Exercise:
Scan each line of the records for the word "reverse" and extract the ones that have it.
--
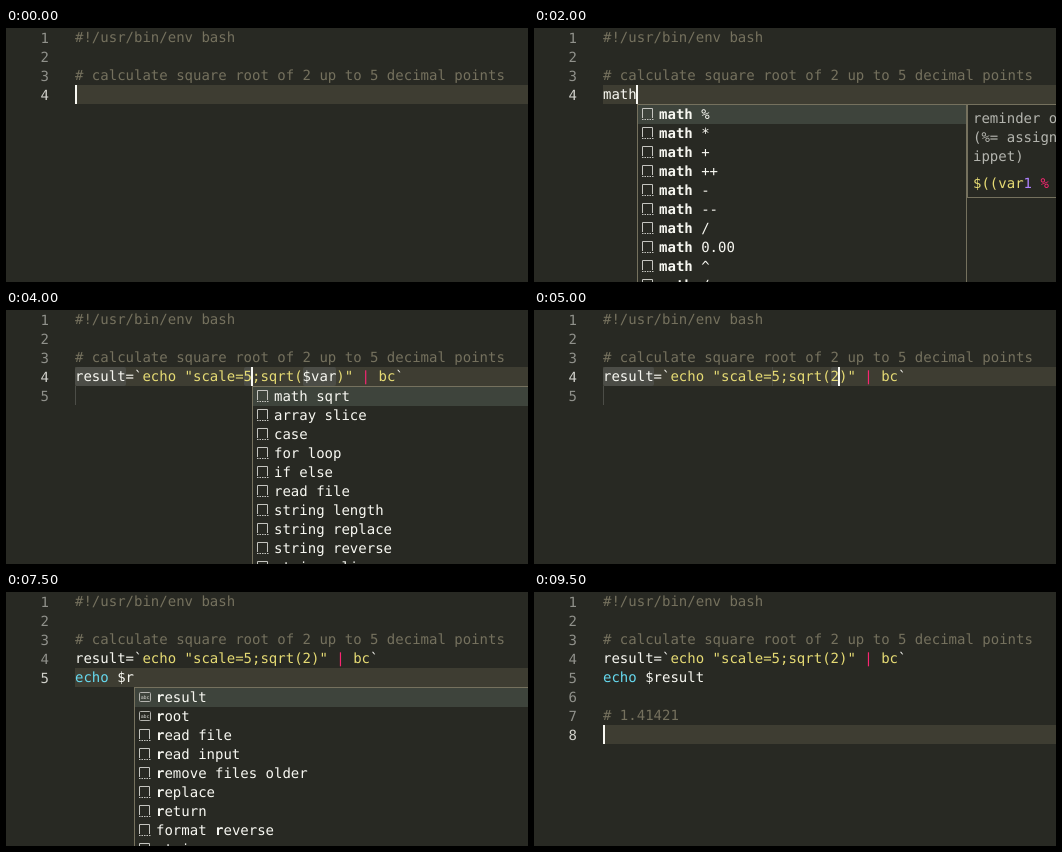
An HTML page for the animation above (10 s loop, 522x254 px).

```html
<!DOCTYPE html>
<html lang="en">
<head>
<meta charset="utf-8">
<title>Shell snippets in an editor</title>
<style>
html, body { margin: 0; width: 100%; height: 100%; overflow: hidden; background: #282923; }
svg { display: block; }
text { font: 14px "DejaVu Sans Mono", monospace; white-space: pre; text-rendering: geometricPrecision; }
</style>
</head>
<body>
<svg id="stage" width="522" height="254" viewBox="0 0 522 254"></svg>
<script>
const stage = document.getElementById('stage');
const LOOP = 10000, STEP = 500, ROW = 19, LEFT = 69, CHAR = 8.428;
const C = {
  bg: '#282923', line: '#3e3d32', white: '#f8f8f2', grey: '#75715e', num: '#90918b',
  active: '#d0d0ca', yellow: '#e6db74', pink: '#f92672', blue: '#66d9ef', purple: '#ae81ff',
  select: '#656660', field: '#4c4d47', pick: '#3e443c', border: '#75715e', hint: '#b4b5af'
};

const esc = s => s.replace(/&/g, '&amp;').replace(/</g, '&lt;');
const colX = n => LEFT + n * CHAR;
const rowY = n => (n - 1) * ROW;
const rect = (x, y, w, h, fill, extra = '') =>
  `<rect x="${x}" y="${y}" width="${w}" height="${h}" fill="${fill}" ${extra}/>`;
const frame = (x, y, w, h) =>
  rect(x + .5, y + .5, w - 1, h - 1, C.bg, `stroke="${C.border}"`);

// parts alternate: colour name, text, colour name, text ...
function text(x, y, parts) {
  let out = '';
  for (let i = 0; i < parts.length; i += 2) {
    out += `<tspan fill="${C[parts[i]]}">${esc(parts[i + 1])}</tspan>`;
  }
  return `<text x="${x}" y="${y}">${out}</text>`;
}

// Typed letters are bold, preferring the start of a word.
function boldMatch(label, typed) {
  const start = typed ? Math.max(0, label.search(new RegExp('\\b' + typed.slice(0, 2)))) : 0;
  let k = 0;
  return [...label].map((ch, i) =>
    i >= start && k < typed.length && ch === typed[k]
      ? (k++, `<tspan font-weight="700">${esc(ch)}</tspan>`) : esc(ch)).join('');
}

function icon(x, y, word) {
  if (word) {
    return `<rect x="${x + .5}" y="${y + .5}" width="11" height="9" rx="1" fill="none" stroke="#b5b5b0"/>` +
      `<text x="${x + 1.8}" y="${y + 7}" fill="#d0d0cb" style="font-size:5px;letter-spacing:-.2px">abc</text>`;
  }
  return `<path d="M${x + .5} ${y + 10}V${y + .5}H${x + 10.5}V${y + 10}" fill="none" stroke="#c5c5c0"/>` +
    `<path d="M${x} ${y + 11.5}H${x + 12}" stroke="#c5c5c0" stroke-dasharray="1.5 1"/>`;
}

// A label that starts with "@" is a plain word, the others are snippets.
function popup({ row, col, typed, items, width = 330, info }) {
  const x = Math.round(colX(col)), y = rowY(row + 1);
  let out = frame(x, y, width, items.length * ROW);
  out += rect(x + 1, y + 1, width - 2, ROW, C.pick);
  items.forEach((item, i) => {
    const word = item[0] === '@', top = y + i * ROW;
    out += icon(x + 5, top + (word ? 5 : 4), word) +
      `<text x="${x + 22}" y="${top + 15}" fill="${C.white}">${boldMatch(word ? item.slice(1) : item, typed)}</text>`;
  });
  if (info) {
    const px = x + width, n = info.about.length;
    out += frame(px, y, 330, n * ROW + 37);
    info.about.forEach((s, i) => { out += text(px + 6, y + 19 + i * ROW, ['hint', s]); });
    out += text(px + 6, y + 27 + n * ROW, info.code);
  }
  return out;
}

const head = [['grey', '#!/usr/bin/env bash'], [], ['grey', '# calculate square root of 2 up to 5 decimal points']];
const calc = (scale, arg, argColor = 'yellow') => [
  'white', 'result=`', 'yellow', `echo "scale=${scale};sqrt(`, argColor, arg,
  'yellow', ')" ', 'pink', '|', 'yellow', ' bc', 'white', '`'];
const show = name => ['blue', 'echo ', 'white', name];

const mathItems = ['%', '*', '+', '++', '-', '--', '/', '0.00', '^', '√'].map(s => 'math ' + s);
mathItems[9] = 'math √'.replace('√', '/=');
const modulo = {
  about: ['reminder of division', '(%= assignment) (sn', 'ippet)'],
  code: ['yellow', '$((var', 'purple', '1', 'yellow', ' ', 'pink', '%', 'yellow', ' var', 'purple', '2', 'yellow', '))']
};
const root = { about: ['square root', '(snippet)'], code: ['yellow', 'result=`echo'] };
const rest = ['string length', 'string replace', 'string reverse', 'string slice'];

const resultField = [4, 0, 6, 'field'], lastStop = [5, 0, 0, 'field'];
const final = calc('5', '2');

// One scene per half second; marks are [row, column, length, colour].
function scene(step) {
  if (step < 5) {
    const typed = 'maths'.slice(0, step);
    return {
      lines: [...head, ['white', typed]], row: 4, lit: true, caret: step,
      menu: step && { col: step, typed, items: mathItems, info: modulo }
    };
  }
  if (step === 5) {
    return {
      lines: [...head, ['white', 'maths']], row: 4, lit: true, caret: 5,
      menu: { col: 5, typed: 'maths', items: ['math sqrt'], info: root }
    };
  }
  if (step < 11) {
    const scale = step < 8 ? '0' : '5', arg = step < 10 ? '$var' : '2';
    const marks = [
      step === 6 ? [4, 0, 6, 'select'] : resultField,
      [4, 20, step < 9 ? 1 : 0, step === 7 ? 'select' : 'field'],
      [4, 27, arg.length, 'field'], lastStop];
    const items = step === 7
      ? ['math 0.00', 'if file', 'for loop', 'function', 'while loop', 'until loop']
      : ['math sqrt', 'array slice', 'case', 'for loop', 'if else', 'read file'];
    return {
      lines: [...head, calc(scale, arg, step < 10 ? 'white' : 'yellow'), []],
      row: 4, lit: step > 7, marks,
      caret: step === 8 ? 21 : step === 10 ? 28 : null,
      menu: (step === 7 || step === 8) && { col: 21, typed: '', items: [...items, ...rest] }
    };
  }
  if (step === 11) {
    return {
      lines: [...head, final, ['white', 'e']], row: 5, lit: true, caret: 1,
      menu: { col: 1, typed: 'e', width: 430,
        items: ['@echo', '@env', 'else', 'elif', 'exit', 'export', 'expr', 'eval', 'exec'] }
    };
  }
  if (step < 19) {
    const n = Math.max(0, step - 13), name = step < 14 ? '' : step === 18 ? '$result' : '$result'.slice(0, n);
    const found = [
      ['@result', '@root', 'read file', 'read input', 'remove files older', 'replace', 'return', 'format reverse', 'string reverse'],
      ['@result', 'read file', 'read input', 'remove files older', 'replace', 'return', 'format reverse', 'string reverse', 'string replace'],
      ['@result', 'remove files older', 'format reverse', 'string reverse']][step - 15];
    return {
      lines: [...head, final, show(name)], row: 5, lit: true,
      caret: step === 16 ? 8 : step === 18 ? 12 : null,
      menu: found && { col: 5 + n, typed: name.slice(1), items: found, width: 420 }
    };
  }
  return {
    lines: [...head, final, show('$result'), [], ['grey', '# 1.41421'], []],
    row: 8, lit: true, caret: 0
  };
}

function draw(step) {
  const s = scene(step);
  let out = rect(0, 0, 522, 254, C.bg);
  if (s.lit) out += rect(LEFT, rowY(s.row), 522 - LEFT, ROW, C.line);
  for (const [row, col, len, fill] of s.marks || []) {
    const x = Math.round(colX(col)), w = len ? Math.round(colX(col + len)) - x : 1;
    out += rect(x, rowY(row), w, ROW, C[fill], len ? 'rx="2"' : '');
  }
  s.lines.forEach((parts, i) => {
    const n = i + 1;
    out += text(34.5, rowY(n) + 15, [n === s.row ? 'active' : 'num', String(n)]);
    out += text(LEFT, rowY(n) + 14, parts);
  });
  if (s.menu) out += popup({ row: s.row, ...s.menu });
  if (s.caret != null) out += rect(Math.floor(colX(s.caret)), rowY(s.row), 2, ROW, C.white);
  stage.innerHTML = out;
}

let shown = -1;
function tick() {
  const step = Math.floor(performance.now() % LOOP / STEP);
  if (step !== shown) draw(shown = step);
  requestAnimationFrame(tick);
}
tick();
</script>
</body>
</html>
```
--
Task result:
const rest = ['string length', 'string replace', 'string reverse', 'string slice'];
      ['@result', '@root', 'read file', 'read input', 'remove files older', 'replace', 'return', 'format reverse', 'string reverse'],
      ['@result', 'read file', 'read input', 'remove files older', 'replace', 'return', 'format reverse', 'string reverse', 'string replace'],
      ['@result', 'remove files older', 'format reverse', 'string reverse']][step - 15];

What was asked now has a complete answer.